### Assignment
Among the entries below, tally the lines that include "margin", and give the number alone.

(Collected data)
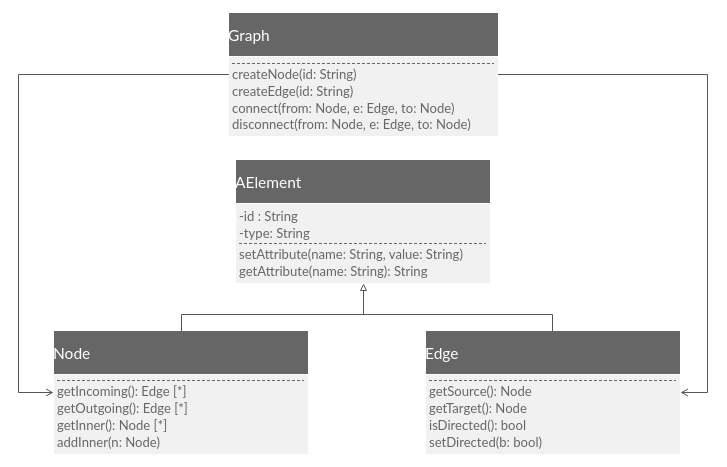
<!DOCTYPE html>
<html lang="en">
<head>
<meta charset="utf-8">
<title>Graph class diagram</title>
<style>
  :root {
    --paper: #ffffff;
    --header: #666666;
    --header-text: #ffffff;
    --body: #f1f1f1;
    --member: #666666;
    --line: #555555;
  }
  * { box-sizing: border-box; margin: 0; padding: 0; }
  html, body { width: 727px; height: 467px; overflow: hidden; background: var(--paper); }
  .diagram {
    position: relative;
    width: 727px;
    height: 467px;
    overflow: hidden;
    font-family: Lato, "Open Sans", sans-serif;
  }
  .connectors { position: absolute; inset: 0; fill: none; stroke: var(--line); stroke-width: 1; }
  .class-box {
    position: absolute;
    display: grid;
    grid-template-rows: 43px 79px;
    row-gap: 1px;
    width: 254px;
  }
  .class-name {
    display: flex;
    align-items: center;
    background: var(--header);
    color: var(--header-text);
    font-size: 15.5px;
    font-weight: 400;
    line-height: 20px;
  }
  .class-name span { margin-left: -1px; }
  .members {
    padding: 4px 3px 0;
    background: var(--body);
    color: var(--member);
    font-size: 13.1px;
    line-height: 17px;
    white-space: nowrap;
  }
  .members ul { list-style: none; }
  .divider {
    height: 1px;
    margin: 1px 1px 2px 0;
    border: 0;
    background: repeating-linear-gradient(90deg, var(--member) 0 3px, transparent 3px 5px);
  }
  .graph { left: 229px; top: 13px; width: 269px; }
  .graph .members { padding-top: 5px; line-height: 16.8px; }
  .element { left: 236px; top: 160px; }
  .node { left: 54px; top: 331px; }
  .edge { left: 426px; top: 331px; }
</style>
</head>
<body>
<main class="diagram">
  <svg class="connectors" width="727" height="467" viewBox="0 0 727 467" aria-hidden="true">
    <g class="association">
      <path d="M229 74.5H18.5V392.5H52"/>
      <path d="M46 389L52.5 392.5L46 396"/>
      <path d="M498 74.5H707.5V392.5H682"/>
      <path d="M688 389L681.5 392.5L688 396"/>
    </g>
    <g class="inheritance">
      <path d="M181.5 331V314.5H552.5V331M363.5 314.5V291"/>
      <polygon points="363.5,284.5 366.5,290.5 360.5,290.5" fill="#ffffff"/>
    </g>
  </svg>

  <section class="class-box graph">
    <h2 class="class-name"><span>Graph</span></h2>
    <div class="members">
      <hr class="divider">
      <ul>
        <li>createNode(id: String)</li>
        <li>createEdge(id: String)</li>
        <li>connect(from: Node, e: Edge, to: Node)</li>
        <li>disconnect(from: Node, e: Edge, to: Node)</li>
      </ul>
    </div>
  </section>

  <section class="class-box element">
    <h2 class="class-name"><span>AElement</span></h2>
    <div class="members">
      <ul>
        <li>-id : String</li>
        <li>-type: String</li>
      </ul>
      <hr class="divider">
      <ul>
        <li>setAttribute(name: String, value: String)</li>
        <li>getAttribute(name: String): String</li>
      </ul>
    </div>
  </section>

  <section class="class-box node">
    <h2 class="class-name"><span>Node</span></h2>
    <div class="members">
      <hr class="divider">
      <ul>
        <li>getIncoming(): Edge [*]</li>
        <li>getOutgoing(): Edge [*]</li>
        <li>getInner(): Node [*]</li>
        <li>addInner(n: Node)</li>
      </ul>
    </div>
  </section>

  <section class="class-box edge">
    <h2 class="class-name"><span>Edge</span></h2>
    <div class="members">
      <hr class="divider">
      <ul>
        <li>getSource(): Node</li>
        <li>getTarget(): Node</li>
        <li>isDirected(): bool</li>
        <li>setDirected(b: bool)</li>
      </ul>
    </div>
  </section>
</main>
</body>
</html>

---

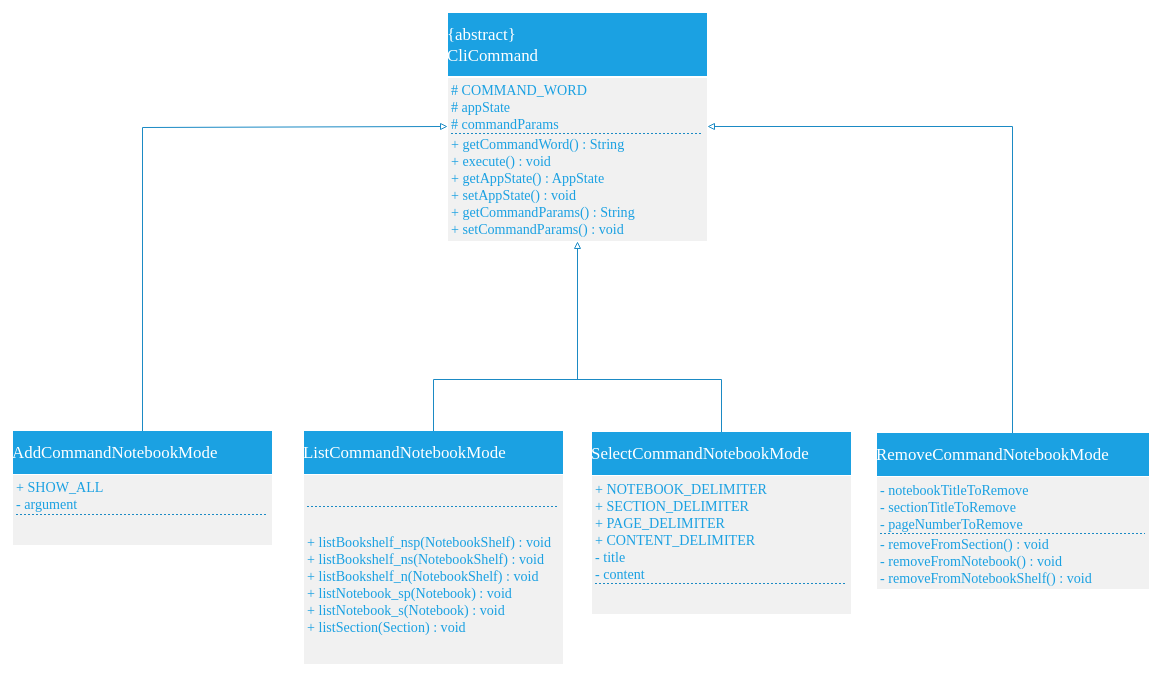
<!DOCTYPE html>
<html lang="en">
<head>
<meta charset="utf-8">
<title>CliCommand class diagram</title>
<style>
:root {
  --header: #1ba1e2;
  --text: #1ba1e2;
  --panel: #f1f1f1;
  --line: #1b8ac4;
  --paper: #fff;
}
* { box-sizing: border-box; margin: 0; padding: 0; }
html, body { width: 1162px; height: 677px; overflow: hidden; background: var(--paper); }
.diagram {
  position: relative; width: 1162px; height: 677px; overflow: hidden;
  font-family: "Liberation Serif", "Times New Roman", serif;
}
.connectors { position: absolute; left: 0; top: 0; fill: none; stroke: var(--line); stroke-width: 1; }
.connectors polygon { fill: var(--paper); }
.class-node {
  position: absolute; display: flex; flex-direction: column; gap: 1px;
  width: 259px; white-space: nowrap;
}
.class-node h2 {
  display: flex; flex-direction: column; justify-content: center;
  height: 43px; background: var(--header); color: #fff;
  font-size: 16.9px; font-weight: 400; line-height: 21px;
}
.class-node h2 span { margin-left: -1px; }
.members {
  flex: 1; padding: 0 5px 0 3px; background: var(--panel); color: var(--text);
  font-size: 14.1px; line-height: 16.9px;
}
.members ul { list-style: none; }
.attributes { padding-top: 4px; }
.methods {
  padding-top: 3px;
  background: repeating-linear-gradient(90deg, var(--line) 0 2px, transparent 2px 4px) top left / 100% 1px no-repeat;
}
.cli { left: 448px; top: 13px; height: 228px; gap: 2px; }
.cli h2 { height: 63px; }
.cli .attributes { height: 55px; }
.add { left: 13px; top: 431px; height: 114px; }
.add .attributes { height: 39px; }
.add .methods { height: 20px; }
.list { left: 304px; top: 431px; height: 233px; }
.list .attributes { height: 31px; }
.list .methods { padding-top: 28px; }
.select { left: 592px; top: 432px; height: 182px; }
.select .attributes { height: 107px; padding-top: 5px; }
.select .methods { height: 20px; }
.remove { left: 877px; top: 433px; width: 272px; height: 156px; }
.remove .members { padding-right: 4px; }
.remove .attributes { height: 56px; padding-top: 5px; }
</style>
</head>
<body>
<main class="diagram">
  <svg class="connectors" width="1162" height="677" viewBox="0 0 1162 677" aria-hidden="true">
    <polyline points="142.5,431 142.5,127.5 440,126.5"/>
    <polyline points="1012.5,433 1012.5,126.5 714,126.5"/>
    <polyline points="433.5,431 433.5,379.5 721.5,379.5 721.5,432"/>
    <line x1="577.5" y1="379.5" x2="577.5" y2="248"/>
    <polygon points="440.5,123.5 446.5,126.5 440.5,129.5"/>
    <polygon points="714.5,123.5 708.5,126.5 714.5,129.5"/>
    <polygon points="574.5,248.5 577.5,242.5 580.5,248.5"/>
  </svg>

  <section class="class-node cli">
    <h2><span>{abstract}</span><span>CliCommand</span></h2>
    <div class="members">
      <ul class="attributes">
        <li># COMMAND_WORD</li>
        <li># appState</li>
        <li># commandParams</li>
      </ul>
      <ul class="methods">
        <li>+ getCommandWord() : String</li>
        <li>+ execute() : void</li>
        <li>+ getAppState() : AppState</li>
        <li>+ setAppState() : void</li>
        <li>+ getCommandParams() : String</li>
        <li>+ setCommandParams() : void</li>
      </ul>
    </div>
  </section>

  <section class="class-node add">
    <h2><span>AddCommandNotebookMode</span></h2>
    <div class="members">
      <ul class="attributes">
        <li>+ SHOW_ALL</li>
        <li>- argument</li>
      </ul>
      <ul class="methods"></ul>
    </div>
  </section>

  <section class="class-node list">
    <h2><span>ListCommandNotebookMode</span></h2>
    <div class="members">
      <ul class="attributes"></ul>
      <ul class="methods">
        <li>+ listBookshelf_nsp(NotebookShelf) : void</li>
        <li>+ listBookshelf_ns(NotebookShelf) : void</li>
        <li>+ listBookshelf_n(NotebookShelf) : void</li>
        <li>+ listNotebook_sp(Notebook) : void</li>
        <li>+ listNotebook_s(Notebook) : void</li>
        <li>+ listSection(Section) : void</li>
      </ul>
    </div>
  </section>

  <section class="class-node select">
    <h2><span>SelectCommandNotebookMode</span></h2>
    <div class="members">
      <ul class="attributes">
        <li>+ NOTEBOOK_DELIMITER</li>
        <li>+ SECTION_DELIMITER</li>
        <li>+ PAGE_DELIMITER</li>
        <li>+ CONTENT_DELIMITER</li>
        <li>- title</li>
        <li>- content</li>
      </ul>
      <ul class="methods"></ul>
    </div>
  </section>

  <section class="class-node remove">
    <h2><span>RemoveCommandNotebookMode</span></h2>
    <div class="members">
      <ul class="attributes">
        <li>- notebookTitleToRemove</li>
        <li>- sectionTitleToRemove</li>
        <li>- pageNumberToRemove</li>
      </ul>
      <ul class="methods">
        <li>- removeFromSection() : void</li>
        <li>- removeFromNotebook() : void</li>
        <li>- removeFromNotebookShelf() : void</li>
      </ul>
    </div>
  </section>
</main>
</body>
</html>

---

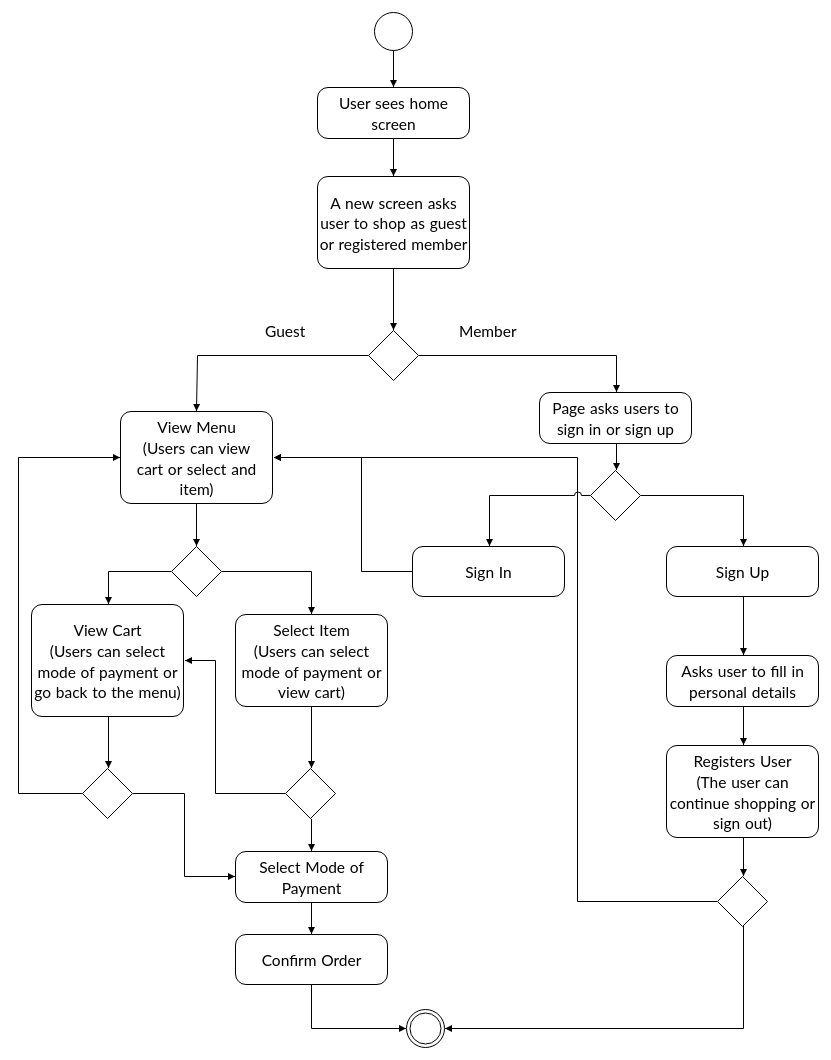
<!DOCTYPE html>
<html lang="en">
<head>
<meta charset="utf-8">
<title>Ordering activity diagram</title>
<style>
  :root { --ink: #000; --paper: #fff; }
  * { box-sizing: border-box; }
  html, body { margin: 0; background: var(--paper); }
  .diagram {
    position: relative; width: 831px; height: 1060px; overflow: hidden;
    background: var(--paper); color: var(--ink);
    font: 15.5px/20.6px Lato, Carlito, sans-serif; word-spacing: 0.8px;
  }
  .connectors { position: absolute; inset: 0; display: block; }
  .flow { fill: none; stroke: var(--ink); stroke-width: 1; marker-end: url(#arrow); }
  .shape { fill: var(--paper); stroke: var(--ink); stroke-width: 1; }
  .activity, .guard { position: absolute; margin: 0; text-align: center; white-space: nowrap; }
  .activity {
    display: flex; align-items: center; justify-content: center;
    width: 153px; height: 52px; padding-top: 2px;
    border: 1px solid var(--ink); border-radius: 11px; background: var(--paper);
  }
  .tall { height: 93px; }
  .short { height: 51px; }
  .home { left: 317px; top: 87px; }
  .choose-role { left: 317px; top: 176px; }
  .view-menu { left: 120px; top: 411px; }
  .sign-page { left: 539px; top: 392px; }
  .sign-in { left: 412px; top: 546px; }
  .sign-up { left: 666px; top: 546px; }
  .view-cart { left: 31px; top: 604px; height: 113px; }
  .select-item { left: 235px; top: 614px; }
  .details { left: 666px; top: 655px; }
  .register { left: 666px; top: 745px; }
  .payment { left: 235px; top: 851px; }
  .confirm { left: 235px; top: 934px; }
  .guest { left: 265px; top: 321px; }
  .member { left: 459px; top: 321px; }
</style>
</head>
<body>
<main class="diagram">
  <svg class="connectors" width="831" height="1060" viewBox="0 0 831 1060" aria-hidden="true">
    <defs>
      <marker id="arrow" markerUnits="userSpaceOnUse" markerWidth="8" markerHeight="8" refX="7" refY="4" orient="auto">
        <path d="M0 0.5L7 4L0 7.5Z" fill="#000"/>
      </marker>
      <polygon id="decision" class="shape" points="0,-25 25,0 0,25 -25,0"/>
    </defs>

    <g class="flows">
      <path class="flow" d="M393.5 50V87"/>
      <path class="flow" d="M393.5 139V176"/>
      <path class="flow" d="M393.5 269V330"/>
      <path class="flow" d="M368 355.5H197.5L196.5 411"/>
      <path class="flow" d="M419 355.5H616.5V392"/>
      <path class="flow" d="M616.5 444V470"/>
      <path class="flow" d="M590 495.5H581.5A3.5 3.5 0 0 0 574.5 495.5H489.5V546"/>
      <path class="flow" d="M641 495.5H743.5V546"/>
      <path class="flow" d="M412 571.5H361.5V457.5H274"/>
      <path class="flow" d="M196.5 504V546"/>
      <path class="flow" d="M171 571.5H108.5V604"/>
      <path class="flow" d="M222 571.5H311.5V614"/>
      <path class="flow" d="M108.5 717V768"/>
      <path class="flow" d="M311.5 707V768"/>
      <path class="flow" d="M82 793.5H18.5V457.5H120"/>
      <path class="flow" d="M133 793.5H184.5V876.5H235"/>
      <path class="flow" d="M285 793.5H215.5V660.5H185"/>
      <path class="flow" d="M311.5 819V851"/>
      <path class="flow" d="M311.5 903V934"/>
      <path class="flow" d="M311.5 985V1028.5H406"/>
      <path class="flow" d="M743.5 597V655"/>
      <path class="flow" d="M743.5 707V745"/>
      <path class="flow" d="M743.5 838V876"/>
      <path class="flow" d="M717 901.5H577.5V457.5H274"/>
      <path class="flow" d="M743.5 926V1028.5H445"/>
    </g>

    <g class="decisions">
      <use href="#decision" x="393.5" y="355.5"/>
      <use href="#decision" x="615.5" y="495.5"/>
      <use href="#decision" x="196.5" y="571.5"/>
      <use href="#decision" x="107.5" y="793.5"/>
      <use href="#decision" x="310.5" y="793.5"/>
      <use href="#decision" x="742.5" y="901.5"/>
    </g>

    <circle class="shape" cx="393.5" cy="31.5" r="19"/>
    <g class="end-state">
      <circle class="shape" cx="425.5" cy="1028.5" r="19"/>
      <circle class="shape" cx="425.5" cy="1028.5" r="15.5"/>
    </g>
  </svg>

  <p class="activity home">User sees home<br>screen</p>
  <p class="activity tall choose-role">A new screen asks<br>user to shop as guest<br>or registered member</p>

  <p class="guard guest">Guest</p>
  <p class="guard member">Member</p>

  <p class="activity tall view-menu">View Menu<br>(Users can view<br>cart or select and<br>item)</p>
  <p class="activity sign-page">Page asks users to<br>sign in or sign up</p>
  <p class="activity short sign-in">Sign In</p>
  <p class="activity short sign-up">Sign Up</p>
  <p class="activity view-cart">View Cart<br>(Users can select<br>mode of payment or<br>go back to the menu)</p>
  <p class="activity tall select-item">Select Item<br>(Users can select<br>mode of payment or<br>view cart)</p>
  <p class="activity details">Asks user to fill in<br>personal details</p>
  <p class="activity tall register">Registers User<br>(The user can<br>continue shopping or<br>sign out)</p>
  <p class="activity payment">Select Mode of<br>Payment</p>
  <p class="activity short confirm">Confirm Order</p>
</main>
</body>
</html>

### Response to this exercise
7